3 October 2018, MAKATI, Philippines – Close to a hundred development leaders from government, industry, academe, and civil society gathered at the Makati Shangri-La Hotel to examine the state
of teacher development in the Philippines and to strengthen the coalition around raising teacher quality.
In the 2018 Teacher Quality Forum hosted by Philippine Business for Education (PBEd), in partnership with the Australian Government and the World Bank Group (WBG), participants concurred
that improving the teacher development pipeline is key to addressing the demand for quality teachers, particularly in light of the K to 12 reform.
“Global evidence consistently points to teachers as the single most important institutional factor
for learning. Thus, to ensure that learners acquire the skills they need to succeed, raising teacher quality must come first,” PBEd Chairman Ramon del Rosario Jr. expressed.

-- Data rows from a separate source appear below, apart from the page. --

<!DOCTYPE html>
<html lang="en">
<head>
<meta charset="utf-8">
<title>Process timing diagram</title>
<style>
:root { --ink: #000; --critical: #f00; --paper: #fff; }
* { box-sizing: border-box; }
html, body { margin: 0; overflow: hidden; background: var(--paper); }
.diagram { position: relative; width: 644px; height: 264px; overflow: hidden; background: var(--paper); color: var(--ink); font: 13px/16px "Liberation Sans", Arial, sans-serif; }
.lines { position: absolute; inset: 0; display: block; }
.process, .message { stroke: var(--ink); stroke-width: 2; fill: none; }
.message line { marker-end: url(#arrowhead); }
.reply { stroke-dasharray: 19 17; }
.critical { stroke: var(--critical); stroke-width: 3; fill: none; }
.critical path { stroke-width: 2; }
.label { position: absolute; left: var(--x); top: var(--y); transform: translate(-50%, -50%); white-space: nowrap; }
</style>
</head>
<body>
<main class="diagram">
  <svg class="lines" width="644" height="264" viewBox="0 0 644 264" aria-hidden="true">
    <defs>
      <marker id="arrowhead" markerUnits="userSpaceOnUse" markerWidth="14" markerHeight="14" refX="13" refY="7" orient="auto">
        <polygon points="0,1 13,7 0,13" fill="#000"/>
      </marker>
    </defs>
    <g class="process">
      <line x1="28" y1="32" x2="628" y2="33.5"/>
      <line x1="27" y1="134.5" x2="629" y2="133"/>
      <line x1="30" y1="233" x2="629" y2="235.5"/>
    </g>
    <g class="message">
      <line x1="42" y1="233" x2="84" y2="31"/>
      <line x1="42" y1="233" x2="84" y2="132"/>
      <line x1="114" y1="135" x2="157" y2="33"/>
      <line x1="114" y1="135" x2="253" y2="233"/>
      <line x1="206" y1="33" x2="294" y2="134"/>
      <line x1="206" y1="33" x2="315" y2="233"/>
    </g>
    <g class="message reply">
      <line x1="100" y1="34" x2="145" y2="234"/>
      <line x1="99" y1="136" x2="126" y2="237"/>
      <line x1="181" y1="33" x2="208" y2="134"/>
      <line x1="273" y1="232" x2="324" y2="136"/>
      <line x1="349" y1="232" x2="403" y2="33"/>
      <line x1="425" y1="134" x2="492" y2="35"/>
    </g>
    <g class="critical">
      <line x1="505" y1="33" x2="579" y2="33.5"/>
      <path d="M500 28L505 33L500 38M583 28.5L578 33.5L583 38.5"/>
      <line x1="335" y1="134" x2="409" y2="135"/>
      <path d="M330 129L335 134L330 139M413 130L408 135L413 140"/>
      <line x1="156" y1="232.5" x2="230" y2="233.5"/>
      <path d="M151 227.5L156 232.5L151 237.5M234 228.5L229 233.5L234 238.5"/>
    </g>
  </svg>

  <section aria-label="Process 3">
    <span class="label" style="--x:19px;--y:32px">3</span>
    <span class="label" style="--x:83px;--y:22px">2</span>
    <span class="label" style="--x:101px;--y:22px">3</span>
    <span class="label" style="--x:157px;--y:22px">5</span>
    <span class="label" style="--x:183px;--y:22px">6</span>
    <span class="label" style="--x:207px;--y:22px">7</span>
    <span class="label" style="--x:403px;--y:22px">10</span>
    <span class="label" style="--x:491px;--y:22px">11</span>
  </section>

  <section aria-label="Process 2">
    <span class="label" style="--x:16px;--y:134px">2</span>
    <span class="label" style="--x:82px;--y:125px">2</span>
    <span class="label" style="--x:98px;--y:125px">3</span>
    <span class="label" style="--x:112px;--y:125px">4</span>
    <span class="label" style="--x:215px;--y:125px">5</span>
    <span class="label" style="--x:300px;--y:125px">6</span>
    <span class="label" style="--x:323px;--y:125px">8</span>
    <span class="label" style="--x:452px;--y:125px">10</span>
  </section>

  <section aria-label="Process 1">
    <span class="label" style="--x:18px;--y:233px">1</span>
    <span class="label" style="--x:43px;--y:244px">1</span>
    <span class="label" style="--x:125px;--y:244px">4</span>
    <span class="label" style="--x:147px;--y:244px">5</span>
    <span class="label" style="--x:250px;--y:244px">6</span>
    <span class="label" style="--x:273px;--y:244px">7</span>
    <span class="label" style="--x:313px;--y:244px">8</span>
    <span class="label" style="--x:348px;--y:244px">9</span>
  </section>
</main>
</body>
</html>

With over half a million yearly enrollees across over a thousand teacher education institutions (TEIs), teacher education remains a popular program in the Philippines. This, however, does not translate
to professional success: At 31%, the 10-year average licensure passing rate is the lowest among all priority disciplines. Moreover, deployment, induction, and professional development remain critical intervention points in the pipeline.
Drawing inspiration from working global models, WBG senior education specialist Javier Luque shared reform areas and action points for better teacher development. These include raising TEI standards for admission and practical training, granting provisional entry into teaching, and rationalizing professional development, including the incentive system.
Graced by Australian Ambassador to the Philippines H.E. Amanda Gorely, the Forum is part of PBEd’s partnership with the Australian Government in its commitment to help transform Philippine basic education. It is also a major activity under the 10th anniversary celebration of the National Teachers’ Month.